## PROVIDED INFORMATION
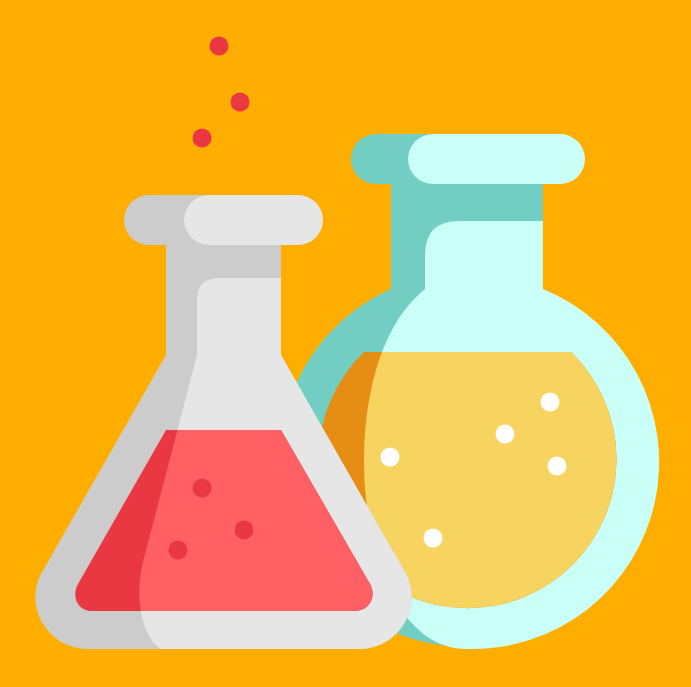
<!DOCTYPE html>
<html lang="en">
<head>
<meta charset="utf-8">
<title>Laboratory flasks</title>
<style>
:root {
  --background: #ffae00;
  --mint: #c9fff7;
  --mint-shade: #72cec2;
  --amber: #f7d360;
  --amber-shade: #e58e13;
  --grey: #e6e6e6;
  --grey-shade: #cccccc;
  --red: #ff6063;
  --red-shade: #e93842;
  --bubble: #ffffff;
}
html, body { margin: 0; overflow: hidden; background: var(--background); }
svg { display: block; width: 691px; height: 687px; }
.background { fill: var(--background); }
.mint { fill: var(--mint); }
.mint-shade { fill: var(--mint-shade); }
.amber { fill: var(--amber); }
.amber-shade { fill: var(--amber-shade); }
.grey { fill: var(--grey); }
.grey-shade { fill: var(--grey-shade); }
.red { fill: var(--red); }
.red-shade { fill: var(--red-shade); }
.bubble { fill: var(--bubble); }
</style>
</head>
<body>
<svg viewBox="0 0 691 687" role="img" aria-label="A conical flask of red liquid in front of a round flask of yellow liquid">
  <defs>
    <path id="round-light" d="M543 221H459Q425 221 425 255V289C385 321 364 386 364 462C364 545 395 649 467 649A187 187 0 0 0 543 289Z"/>
    <path id="cone-light" d="M281 278H219Q197 278 197 300V355L143 562C134 597 142 638 161 649H358A52 52 0 0 0 402 567L281 355Z"/>
    <clipPath id="round-lit"><use href="#round-light"/></clipPath>
    <clipPath id="cone-lit"><use href="#cone-light"/></clipPath>
    <path id="round-liquid" d="M364 352H571A149 149 0 1 1 364 352Z"/>
    <path id="cone-liquid" d="M166 430H281L370 584C377 597 369 611 355 611H92C78 611 71 597 78 584Z"/>
  </defs>

  <rect class="background" width="691" height="687"/>

  <g id="round-flask">
    <path class="mint-shade" d="M391 175H543V289A187 187 0 1 1 391 289Z"/>
    <use class="mint" href="#round-light"/>
    <use class="amber-shade" href="#round-liquid"/>
    <use class="amber" href="#round-liquid" clip-path="url(#round-lit)"/>
    <rect class="mint-shade" x="351" y="134" width="150" height="50" rx="25"/>
    <rect class="mint" x="408" y="134" width="177" height="50" rx="25"/>
    <g class="bubble">
      <circle cx="550" cy="402" r="9.5"/>
      <circle cx="505" cy="434" r="9.5"/>
      <circle cx="557" cy="466" r="9.5"/>
      <circle cx="390" cy="457" r="9.5"/>
      <circle cx="433" cy="538" r="9.5"/>
    </g>
  </g>

  <g id="conical-flask">
    <path class="grey-shade" d="M166 235H281V355L402 567A52 52 0 0 1 358 649H89A52 52 0 0 1 45 567L166 355Z"/>
    <use class="grey" href="#cone-light"/>
    <use class="red-shade" href="#cone-liquid"/>
    <use class="red" href="#cone-liquid" clip-path="url(#cone-lit)"/>
    <rect class="grey-shade" x="124" y="195" width="150" height="50" rx="25"/>
    <rect class="grey" x="184" y="195" width="139" height="50" rx="25"/>
    <g class="red-shade">
      <circle cx="202" cy="488" r="9.5"/>
      <circle cx="244" cy="530" r="9.5"/>
      <circle cx="178" cy="550" r="9.5"/>
    </g>
  </g>

  <g id="rising-bubbles" class="red-shade">
    <circle cx="219" cy="46" r="9.5"/>
    <circle cx="240" cy="102" r="9.5"/>
    <circle cx="202" cy="138" r="9.5"/>
  </g>
</svg>
</body>
</html>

## EXERCISE BRIEF
Your copy should match the records above word for word, but without images.

## RESPONSE TO THE EXERCISE
<!DOCTYPE html>
<html lang="en">
<head>
<meta charset="utf-8">
<title>Laboratory flasks</title>
<style>
:root {
  --background: #ffae00;
  --mint: #c9fff7;
  --mint-shade: #72cec2;
  --amber: #f7d360;
  --amber-shade: #e58e13;
  --grey: #e6e6e6;
  --grey-shade: #cccccc;
  --red: #ff6063;
  --red-shade: #e93842;
  --bubble: #ffffff;
}
html, body { margin: 0; overflow: hidden; background: var(--background); }
svg { display: block; width: 691px; height: 687px; }
.background { fill: var(--background); }
.mint { fill: var(--mint); }
.mint-shade { fill: var(--mint-shade); }
.amber { fill: var(--amber); }
.amber-shade { fill: var(--amber-shade); }
.grey { fill: var(--grey); }
.grey-shade { fill: var(--grey-shade); }
.red { fill: var(--red); }
.red-shade { fill: var(--red-shade); }
.bubble { fill: var(--bubble); }
</style>
</head>
<body>
<svg viewBox="0 0 691 687" role="img" aria-label="A conical flask of red liquid in front of a round flask of yellow liquid">
  <defs>
    <path id="round-light" d="M543 221H459Q425 221 425 255V289C385 321 364 386 364 462C364 545 395 649 467 649A187 187 0 0 0 543 289Z"/>
    <path id="cone-light" d="M281 278H219Q197 278 197 300V355L143 562C134 597 142 638 161 649H358A52 52 0 0 0 402 567L281 355Z"/>
    <clipPath id="round-lit"><use href="#round-light"/></clipPath>
    <clipPath id="cone-lit"><use href="#cone-light"/></clipPath>
    <path id="round-liquid" d="M364 352H571A149 149 0 1 1 364 352Z"/>
    <path id="cone-liquid" d="M166 430H281L370 584C377 597 369 611 355 611H92C78 611 71 597 78 584Z"/>
  </defs>

  <rect class="background" width="691" height="687"/>

  <g id="round-flask">
    <path class="mint-shade" d="M391 175H543V289A187 187 0 1 1 391 289Z"/>
    <use class="mint" href="#round-light"/>
    <use class="amber-shade" href="#round-liquid"/>
    <use class="amber" href="#round-liquid" clip-path="url(#round-lit)"/>
    <rect class="mint-shade" x="351" y="134" width="150" height="50" rx="25"/>
    <rect class="mint" x="408" y="134" width="177" height="50" rx="25"/>
    <g class="bubble">
      <circle cx="550" cy="402" r="9.5"/>
      <circle cx="505" cy="434" r="9.5"/>
      <circle cx="557" cy="466" r="9.5"/>
      <circle cx="390" cy="457" r="9.5"/>
      <circle cx="433" cy="538" r="9.5"/>
    </g>
  </g>

  <g id="conical-flask">
    <path class="grey-shade" d="M166 235H281V355L402 567A52 52 0 0 1 358 649H89A52 52 0 0 1 45 567L166 355Z"/>
    <use class="grey" href="#cone-light"/>
    <use class="red-shade" href="#cone-liquid"/>
    <use class="red" href="#cone-liquid" clip-path="url(#cone-lit)"/>
    <rect class="grey-shade" x="124" y="195" width="150" height="50" rx="25"/>
    <rect class="grey" x="184" y="195" width="139" height="50" rx="25"/>
    <g class="red-shade">
      <circle cx="202" cy="488" r="9.5"/>
      <circle cx="244" cy="530" r="9.5"/>
      <circle cx="178" cy="550" r="9.5"/>
    </g>
  </g>

  <g id="rising-bubbles" class="red-shade">
    <circle cx="219" cy="46" r="9.5"/>
    <circle cx="240" cy="102" r="9.5"/>
    <circle cx="202" cy="138" r="9.5"/>
  </g>
</svg>
</body>
</html>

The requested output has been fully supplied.